By Mark Kinver
Science and environment reporter, BBC News
Spending the winter in Alaska is not without risks for the geese
Milder winters in the Arctic region have led to fewer Pacific brants, a species of sea goose, migrating southwards, say researchers.
A study by the US Geological Survey (USGS) found that as many as 30% of the birds were overwintering in Alaska rather than migrating to Mexico.
Until recently, more than 90% of the species were estimated to head south.
Writing in the journal Arctic, the team said the shift coincides with warming in the North Pacific and Bering Sea.
"This suggests that environmental conditions have changed for one of the northernmost wintering populations of geese," said lead author David Ward, a USGS researcher at the Alaska Science Center.
Pre-1977 records showed that fewer than 3,000 Pacific brants (Branta bernicla), otherwise know as brent geese, remained in Alaska over the winter.
However, that number had now increased to as many as 40,000 birds remaining in situ.
The authors added that the shift in climate after 1976 had well-documented effects on marine species, such as fish and seals, but estuarine species - such as the brant - had not been recorded.
"Our study suggests that the growth in the brant population wintering on the Alaska peninsula is linked to the same climate change," Mr Ward observed.
He went on to suggest that the recent period of warming appeared to be related to changes in the availability of eelgrass, the primary food of the geese during their non-breeding season.
Higher air and water temperatures had led to a reduction in the volume of sea ice in coastal waters, which allowed the eelgrass to bloom.
"Undisturbed access to sufficient amounts of eelgrass is crucial to the winter survival of this species," he said.
The researchers expect the number of Pacific brants overwintering in Alaska to increase in the future, because projections suggest rising temperatures will cause a reduction in sea ice at higher latitudes.
But Mr Ward warned that the birds were adopting a potentially risky strategy.
He said that a sudden and severe spell of harsh winter weather could have a devastating impact on those remaining in Alaska.

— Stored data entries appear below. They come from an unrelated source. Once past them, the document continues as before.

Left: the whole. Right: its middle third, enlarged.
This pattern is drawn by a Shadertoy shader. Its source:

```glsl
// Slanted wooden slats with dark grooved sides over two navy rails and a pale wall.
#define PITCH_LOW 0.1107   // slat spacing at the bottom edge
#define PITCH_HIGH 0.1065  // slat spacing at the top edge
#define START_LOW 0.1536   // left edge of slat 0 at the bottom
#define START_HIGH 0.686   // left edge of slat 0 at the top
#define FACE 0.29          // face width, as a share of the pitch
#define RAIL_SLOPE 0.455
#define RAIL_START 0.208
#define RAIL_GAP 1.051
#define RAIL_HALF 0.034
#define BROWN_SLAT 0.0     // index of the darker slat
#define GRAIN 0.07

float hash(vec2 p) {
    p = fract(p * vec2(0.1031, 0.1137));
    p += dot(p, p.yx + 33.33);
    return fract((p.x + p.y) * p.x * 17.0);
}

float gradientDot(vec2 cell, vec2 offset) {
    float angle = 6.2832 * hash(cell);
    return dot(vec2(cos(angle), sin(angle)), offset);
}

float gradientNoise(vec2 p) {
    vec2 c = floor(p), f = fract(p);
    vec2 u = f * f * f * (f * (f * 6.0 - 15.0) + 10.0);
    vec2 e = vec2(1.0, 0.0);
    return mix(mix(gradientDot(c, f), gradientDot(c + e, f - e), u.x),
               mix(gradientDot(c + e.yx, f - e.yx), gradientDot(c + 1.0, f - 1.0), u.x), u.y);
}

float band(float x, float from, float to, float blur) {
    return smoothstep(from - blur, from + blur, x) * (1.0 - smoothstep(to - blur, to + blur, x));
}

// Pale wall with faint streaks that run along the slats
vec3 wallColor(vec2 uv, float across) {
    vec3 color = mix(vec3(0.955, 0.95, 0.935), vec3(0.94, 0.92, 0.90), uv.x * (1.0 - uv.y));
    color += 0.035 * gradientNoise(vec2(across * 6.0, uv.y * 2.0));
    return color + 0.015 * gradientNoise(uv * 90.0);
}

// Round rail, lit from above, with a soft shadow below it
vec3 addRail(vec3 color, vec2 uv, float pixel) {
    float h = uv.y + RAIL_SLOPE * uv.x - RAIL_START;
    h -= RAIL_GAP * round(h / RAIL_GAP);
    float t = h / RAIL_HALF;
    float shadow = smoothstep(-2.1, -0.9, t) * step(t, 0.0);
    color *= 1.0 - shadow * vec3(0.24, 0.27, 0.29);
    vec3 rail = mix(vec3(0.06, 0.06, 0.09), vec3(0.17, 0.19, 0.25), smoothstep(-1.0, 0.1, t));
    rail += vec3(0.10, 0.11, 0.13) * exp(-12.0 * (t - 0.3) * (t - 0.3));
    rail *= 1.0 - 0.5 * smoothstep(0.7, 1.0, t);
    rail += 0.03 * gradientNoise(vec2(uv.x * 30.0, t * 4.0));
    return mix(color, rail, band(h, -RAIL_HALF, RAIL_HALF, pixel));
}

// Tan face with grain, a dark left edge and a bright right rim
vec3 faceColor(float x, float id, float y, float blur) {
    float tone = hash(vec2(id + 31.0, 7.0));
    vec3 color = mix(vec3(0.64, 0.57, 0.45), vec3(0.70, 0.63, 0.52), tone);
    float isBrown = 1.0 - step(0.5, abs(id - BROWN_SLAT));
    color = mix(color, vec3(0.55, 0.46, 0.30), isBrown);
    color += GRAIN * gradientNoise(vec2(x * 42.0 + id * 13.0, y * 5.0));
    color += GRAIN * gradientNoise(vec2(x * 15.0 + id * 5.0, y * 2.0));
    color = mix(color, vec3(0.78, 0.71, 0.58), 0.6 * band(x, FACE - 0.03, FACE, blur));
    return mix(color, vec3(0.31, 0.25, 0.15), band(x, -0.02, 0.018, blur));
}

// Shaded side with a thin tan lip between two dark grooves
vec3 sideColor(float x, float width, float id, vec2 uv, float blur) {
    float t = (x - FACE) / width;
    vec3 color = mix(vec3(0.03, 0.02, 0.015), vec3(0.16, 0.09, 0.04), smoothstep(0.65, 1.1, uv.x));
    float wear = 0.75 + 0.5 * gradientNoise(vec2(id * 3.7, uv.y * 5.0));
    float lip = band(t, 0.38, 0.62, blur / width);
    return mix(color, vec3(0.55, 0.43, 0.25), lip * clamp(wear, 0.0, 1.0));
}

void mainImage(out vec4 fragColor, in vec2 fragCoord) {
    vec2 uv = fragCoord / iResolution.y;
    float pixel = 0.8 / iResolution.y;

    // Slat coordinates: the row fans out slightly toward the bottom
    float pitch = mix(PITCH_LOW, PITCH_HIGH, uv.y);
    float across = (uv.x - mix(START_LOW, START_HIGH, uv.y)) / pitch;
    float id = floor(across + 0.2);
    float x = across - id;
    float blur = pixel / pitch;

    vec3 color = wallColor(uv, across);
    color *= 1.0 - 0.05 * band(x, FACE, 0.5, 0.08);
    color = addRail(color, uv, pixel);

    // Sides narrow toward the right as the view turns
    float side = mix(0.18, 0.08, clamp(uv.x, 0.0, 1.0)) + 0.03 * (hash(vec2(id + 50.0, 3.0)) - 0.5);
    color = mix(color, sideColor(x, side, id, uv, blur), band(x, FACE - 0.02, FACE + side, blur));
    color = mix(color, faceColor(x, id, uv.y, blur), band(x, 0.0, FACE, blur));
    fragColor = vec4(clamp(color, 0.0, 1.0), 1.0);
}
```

And if a greater percentage of the birds stayed in the region, then it could have a significant effect on the species' long term success.